publication date: Dec 1, 2011
author/source: Leah Eustace
A few weeks ago, we celebrated National Philanthropy Day.
It's an occasion to reflect upon the magic that happens when donors connect
with the causes that matter to them. And often, it's the large gifts we
celebrate: the million-dollar donation to the local hospital, or the volunteer
who spearheads a $100 million capital campaign.
Not that these gifts aren't worth celebrating. They are. But
we tend to lose sight of the importance of celebrating our regular donors,
those who are giving gifts of $5 or $10 whenever they can afford it.
Here's this month's tip: Spend the extra time it takes to
properly thank and steward your "small" donors. You may be surprised at the
Refugee on disability
gives every year
At the Ottawa Philanthropy Awards last year, the recipient
of the Outstanding Individual Philanthropist Award was an incredible woman
named Tereza Top
. Tereza is a
Sudanese-born Canadian who has overcome many barriers in her life: she faced a
devastating war before fleeing to Canada, and had to deal with a diagnosis of
schizophrenia soon after landing here.
Tereza lives on a disability pension, but that doesn't stop
her from being a donor. Each year, she diligently saves her money so that she
can donate $500 to each of five different charities.
proportion to income
One of many remarkable things about Tereza's story is that
the charities that she supports noticed her particular generosity. As a
proportion of her income, she may be one of the most generous donors in Canada,
but typically, a $500 donor is not one about whom press releases are issued and
articles are written.
I've been thinking a lot about those donors who give small
amounts a few times a year - donors like Tereza who scrimp and save because
supporting their favourite charities is important to them.
Over the past week, I've been asking fundraisers about their
"small" donors. I wanted to know about how they treat them and the value of
those donors, and I've asked for their stories.
"Small" donors make a
I've heard of $2 donors leaving $500,000 bequests; $2 donors
increasing their giving after being cultivated and stewarded; $2 donors acting

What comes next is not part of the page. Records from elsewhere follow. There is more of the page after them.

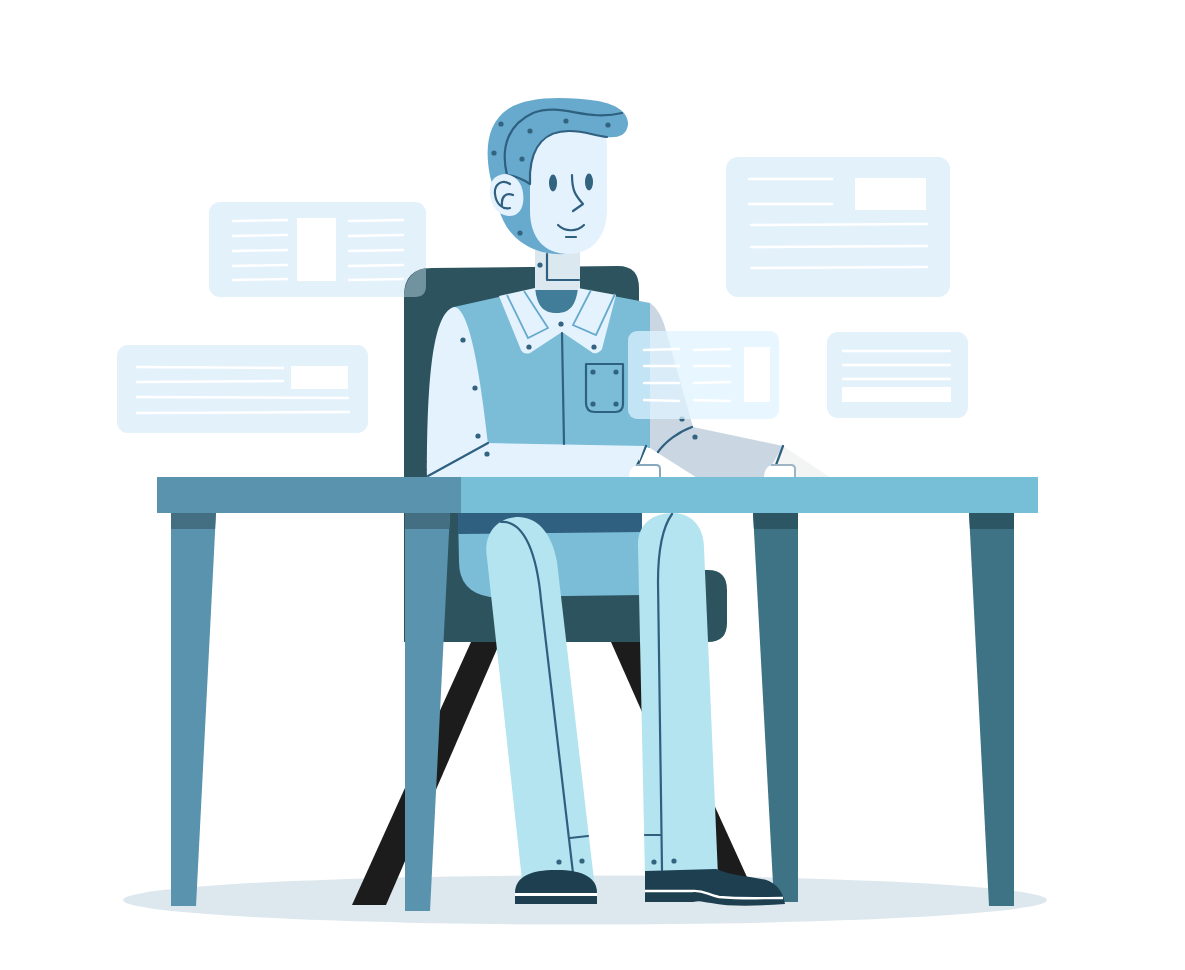
<!DOCTYPE html>
<html lang="en">
<head>
<meta charset="utf-8">
<title>Robot at a desk</title>
<style>
:root {
  --paper: #ffffff;
  --panel: #e3f1fb;
  --panel-glow: #dff4ff;
  --skin: #e4f2fe;
  --hair: #67aace;
  --vest: #7bbdd7;
  --trousers: #b4e4ef;
  --chair: #2d535f;
  --chair-leg: #1c1c1c;
  --desk: #76bfd6;
  --desk-shade: #5993ad;
  --leg-back: #3e7385;
  --leg-back-shade: #2d5665;
  --leg-front-shade: #446f82;
  --belt: #2f6080;
  --line: #2f6080;
  --rivet: #32647f;
  --shoe: #1d3f50;
  --sleeve-shade: #cad7e2;
  --floor: #dde8ee;
}
html, body { margin: 0; background: var(--paper); overflow: hidden; }
svg { display: block; width: 1185px; height: 970px; }
.panel { fill: var(--panel); }
.rules { fill: none; stroke: var(--paper); stroke-width: 2.4; stroke-linecap: round; }
.paper { fill: var(--paper); }
.seam { fill: none; stroke: var(--line); stroke-width: 2.2; stroke-linecap: round; stroke-linejoin: round; }
.skin { fill: var(--skin); }
.hair { fill: var(--hair); }
.vest { fill: var(--vest); }
.trousers { fill: var(--trousers); }
.chair { fill: var(--chair); }
.chair-leg { fill: var(--chair-leg); }
.shoe { fill: var(--shoe); }
.rivets { fill: var(--rivet); }
.back-leg { fill: var(--leg-back); }
.back-leg-shade { fill: var(--leg-back-shade); }
.front-leg { fill: var(--desk-shade); }
.front-leg-shade { fill: var(--leg-front-shade); }
</style>
</head>
<body>
<svg viewBox="0 0 1185 970" role="img" aria-label="A robot in a vest sits at a desk among floating screens">
  <defs>
    <circle id="rivet" r="2.6"/>
    <path id="hand" d="M0 478C0 469 4 465 10 465H27Q31 465 31 469V478Z"/>
    <path id="hand-edge" d="M7 465H27Q31 465 31 469V477" fill="none"/>
  </defs>

  <ellipse id="floor" cx="585" cy="900" rx="462" ry="24.5" fill="var(--floor)"/>

  <g id="screens">
    <g id="screen-top-left">
      <rect class="panel" x="209" y="202" width="217" height="95" rx="11"/>
      <path class="rules" d="M233 221L287 220M233 236L287 235M233 251L287 250M233 266L287 265M233 280L287 279M349 221L403 220M349 236L403 235M349 251L403 250M349 266L403 265M349 280L403 279"/>
      <rect class="paper" x="297" y="218" width="39" height="63"/>
    </g>
    <g id="screen-bottom-left">
      <rect class="panel" x="117" y="345" width="251" height="88" rx="11"/>
      <path class="rules" d="M137 367L283 368M137 382L283 381M137 397L348 398M137 413L349 412"/>
      <rect class="paper" x="291" y="366" width="57" height="23"/>
    </g>
    <g id="screen-top-right">
      <rect class="panel" x="726" y="157" width="224" height="140" rx="12"/>
      <path class="rules" d="M749 179H832M749 204H832M751 225L927 224M751 247L927 246M751 268L927 267"/>
      <rect class="paper" x="855" y="178" width="71" height="32"/>
    </g>
    <g id="screen-bottom-right">
      <rect class="panel" x="827" y="332" width="141" height="86" rx="11"/>
      <path class="rules" d="M843 351H950M843 365H950M843 379H950"/>
      <rect class="paper" x="842" y="387" width="109" height="15"/>
    </g>
  </g>

  <g id="chair">
    <polygon class="chair-leg" points="471,642 500,642 386,905 352,905"/>
    <polygon class="chair-leg" points="611,642 640,642 752,888 720,888"/>
    <path class="chair" d="M404 478V296Q404 268 432 268L618 266Q639 266 639 288V478Z"/>
    <path class="chair" d="M404 513H640V570H708Q727 570 727 590V623Q727 642 708 642H404Z"/>
    <path d="M404 297V295Q406 271 426 268V286Q426 297 415 297Z" fill="#71929f"/>
  </g>

  <g id="back-desk-legs">
    <polygon class="back-leg" points="753,513 798,513 798,902 774,902"/>
    <polygon class="back-leg-shade" points="753,513 798,513 798,529 754,529"/>
    <polygon class="back-leg" points="969,513 1014,513 1014,906 989,906"/>
    <polygon class="back-leg-shade" points="969,513 1014,513 1014,529 970,529"/>
  </g>

  <g id="lower-body">
    <path class="vest" d="M458 513H642V595L490 597Q459 592 459 562Z"/>
    <polygon points="458,513 642,513 642,532 458,534" fill="var(--belt)"/>
    <g id="left-leg">
      <path class="trousers" d="M487 558C483 535 496 517 519 517C541 518 553 538 557 562L594 880H522Z"/>
      <path class="seam" d="M501 522C525 520 537 556 541 600L573 873M570 838L588 836"/>
      <path class="shoe" d="M515 893C515 877 530 870 556 870C584 870 597 878 597 893Z"/>
      <rect class="shoe" x="515" y="896" width="82" height="8"/>
      <rect class="paper" x="515" y="893" width="82" height="3"/>
    </g>
    <g id="right-leg">
      <path class="trousers" d="M638 545C638 524 652 513 674 513C694 514 704 529 704 548L718 876H645Z"/>
      <path class="seam" d="M672 514C662 528 658 551 658 582L662 870M645 835H661"/>
      <path class="shoe" d="M645 871L716 869C735 877 754 876 769 881C779 886 783 893 785 904C757 906 731 907 711 903C703 902 700 900 693 902H645Z"/>
      <path d="M645 891H692C704 890 706 894 719 897C741 899 762 898 783 898" fill="none" stroke="var(--paper)" stroke-width="2.4"/>
    </g>
    <g class="rivets">
      <use href="#rivet" x="559" y="862"/><use href="#rivet" x="582" y="861"/>
      <use href="#rivet" x="654" y="862"/><use href="#rivet" x="674" y="861"/>
    </g>
  </g>

  <g id="upper-body">
    <path class="vest" d="M454 307L535 289H577L650 303V448L486 446Z"/>
    <g id="right-arm">
      <polygon points="783,446 831,478 764,478" fill="#f3f4f4"/>
      <path d="M650 303C656 307 661 315 664 324L693 427L783 446L764 478H697L650 448Z" fill="var(--sleeve-shade)"/>
      <path class="seam" d="M692 427C678 432 665 442 658 452M783 446L776 465"/>
      <use href="#hand" class="paper" x="764"/>
      <use href="#hand-edge" x="764" stroke="#9db4c5" stroke-width="2"/>
    </g>
    <g id="left-arm">
      <path class="skin" d="M427 478C427 390 431 313 454 307C471 307 482 390 488 443L646 446L629 478Z"/>
      <path class="seam" d="M428 476L488 443M646 446L639 465"/>
      <polygon class="paper" points="647,447 697,478 629,478 639,465"/>
      <use href="#hand" class="paper" x="629"/>
      <use href="#hand-edge" x="629" stroke="#86a9c0" stroke-width="2"/>
    </g>
    <g id="neck">
      <rect x="535" y="248" width="45" height="44" fill="#dce8ef"/>
      <path class="seam" d="M547 254V280H579"/>
      <path d="M535 290H578V296C578 308 571 314 557 314C543 314 537 306 535 290Z" fill="#417c98"/>
    </g>
    <g id="collar">
      <path class="skin" d="M499 296L535 288C537 306 543 313 557 313C570 313 576 305 578 288L616 295L602 349Q599 354 593 353L562 332L530 353Q524 355 521 350Z"/>
      <path d="M507 295L528 338L548 328L524 291M615 294L596 335L573 325L591 290" fill="none" stroke="#67aace" stroke-width="1.8"/>
    </g>
    <path id="vest-opening" class="seam" d="M562 333L564 444"/>
    <path id="pocket" class="seam" d="M586 364H623V404Q623 412 615 412H595Q586 412 586 403Z"/>
    <g class="rivets">
      <use href="#rivet" x="593" y="372"/><use href="#rivet" x="616" y="372"/>
      <use href="#rivet" x="593" y="404"/><use href="#rivet" x="616" y="404"/>
      <use href="#rivet" x="561" y="324"/><use href="#rivet" x="529" y="347"/><use href="#rivet" x="594" y="347"/>
      <use href="#rivet" x="463" y="340"/><use href="#rivet" x="475" y="388"/>
      <use href="#rivet" x="478" y="436"/><use href="#rivet" x="487" y="454"/>
      <use href="#rivet" x="682" y="419"/><use href="#rivet" x="695" y="437"/>
      <use href="#rivet" x="540" y="265"/>
    </g>
  </g>

  <g id="head">
    <path class="hair" d="M490 176C484 145 489 122 508 109C530 95 568 97 598 101C619 105 629 114 628 125C626 136 618 138 606 137L566 254C535 256 507 240 499 209Z"/>
    <path class="skin" d="M530 173C532 146 545 131 569 131C586 131 595 136 606 137Q607 141 607 150V209C607 238 591 254 568 254C545 254 530 238 530 211Z"/>
    <path class="seam" d="M507 175C500 146 509 124 533 113C562 102 585 122 622 113M507 175C517 176 524 180 530 184V173C532 146 545 131 569 131C586 131 594 136 607 137"/>
    <g id="ear">
      <path class="skin" d="M490 194C488 182 495 174 506 174C519 176 525 188 523 203C521 214 513 218 504 215C496 212 491 205 490 194Z"/>
      <path class="seam" d="M510 184C502 179 494 184 495 194C496 204 503 210 510 208M513 195C506 192 501 197 502 205"/>
    </g>
    <g id="face">
      <ellipse class="rivets" cx="553" cy="183" rx="4" ry="8.5"/>
      <ellipse class="rivets" cx="589" cy="182" rx="4" ry="8.5"/>
      <path class="seam" d="M572 175C572 190 575 195 583 204L573 211M558 225C565 232 577 232 584 225M566 237H576" stroke-width="2"/>
    </g>
    <g class="rivets">
      <use href="#rivet" x="501" y="124"/><use href="#rivet" x="530" y="131"/>
      <use href="#rivet" x="566" y="121"/><use href="#rivet" x="608" y="125"/>
      <use href="#rivet" x="494" y="153"/><use href="#rivet" x="522" y="159"/>
      <use href="#rivet" x="520" y="233"/>
    </g>
  </g>

  <g id="screen-front">
    <rect x="628" y="331" width="151" height="88" rx="9" fill="var(--panel-glow)" opacity=".72"/>
    <path class="rules" d="M644 350L679 349M644 366H679M644 383H679M644 400L679 401M694 350L730 349M694 366H730M694 383L730 382M694 400L730 401"/>
    <rect class="paper" x="744" y="347" width="26" height="55"/>
  </g>

  <g id="desk">
    <polygon class="front-leg" points="171,513 216,513 196,906 171,906"/>
    <polygon class="front-leg-shade" points="171,513 216,513 215,529 171,529"/>
    <polygon class="front-leg" points="405,513 450,513 430,911 405,911"/>
    <polygon class="front-leg-shade" points="405,513 450,513 449,529 405,529"/>
    <rect x="157" y="477" width="881" height="36" fill="var(--desk)"/>
    <rect x="157" y="477" width="304" height="36" fill="var(--desk-shade)"/>
  </g>
</svg>
</body>
</html>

as "sneezers" (spreading the word about the charity to others around them), and
I've been told, passionately, how important these folks are.
When you think about it, it makes sense. Here we are
investing $30 or $40 for each new donor we bring on board (less than half of
whom will give a second gift). Why wouldn't we invest in our $2 donors as well?
Many charities don't offer receipts (unless asked) for those
donors who give small gifts; others don't bother with a thank-you. They claim
that they lose money by sending these to their $2 donors. Well, that's true,
but they lose a lot less than what they invest in acquiring a brand new donor.
How to treat your $2
Here are some ways you can treat your $2 donors. I urge you
to try some of them and let me know what happens:
- Send them a personalized thank-you and tax
- Invite them to your annual donor
- Treat them the same way you treat your
- Recognized them for their loyalty (do you
have a donor who's given $2 a year for 10 years? That's worth
- List them in your annual report
(particularly for their loyalty);
- Take advantage of the relatively low cost
of social media and email to thank them; and
- Choose two or three of them to call each
week for a personal thank-you.
of the board for the Ten Oaks Project
says that it's thanks to donors under $10 that Ten Oaks placed second in the 2009 Canada Helps Giving Challenge
goal wasn't to raise a huge pile of money; it was really about building awareness
and tapping our networks to build relationships with new donors. It was a great
way to engage with our program participants, who encouraged all of their
friends to give $1, $5, or $10, as we were aiming for the prize for most
individual donations. We used Facebook and Twitter, as well as our e-newsletter
mailing list to get people in on it."
Ten Oaks also used Facebook, Twitter and its website to thank
their donors and express gratitude for their generosity. Many of those donors
have gone on to become regular supporters.
The evidence is clear: investing time (and sometimes money)
in those donors giving less than $10 is well worth the effort.
Leah Eustace is principal and managing
partner with Good Works. "A ‘fundraiser's fundraiser" with a wide background in
charitable fund development, she's worked with clients including the Canadian
Red Cross, the Canadian Breast Cancer Foundation, CARE Canada and the UN
Refugee Agency Canada on social media, direct marketing, donor research and
president of the Ottawa Chapter of AFP and a member of AHP, NTEN, the CMA and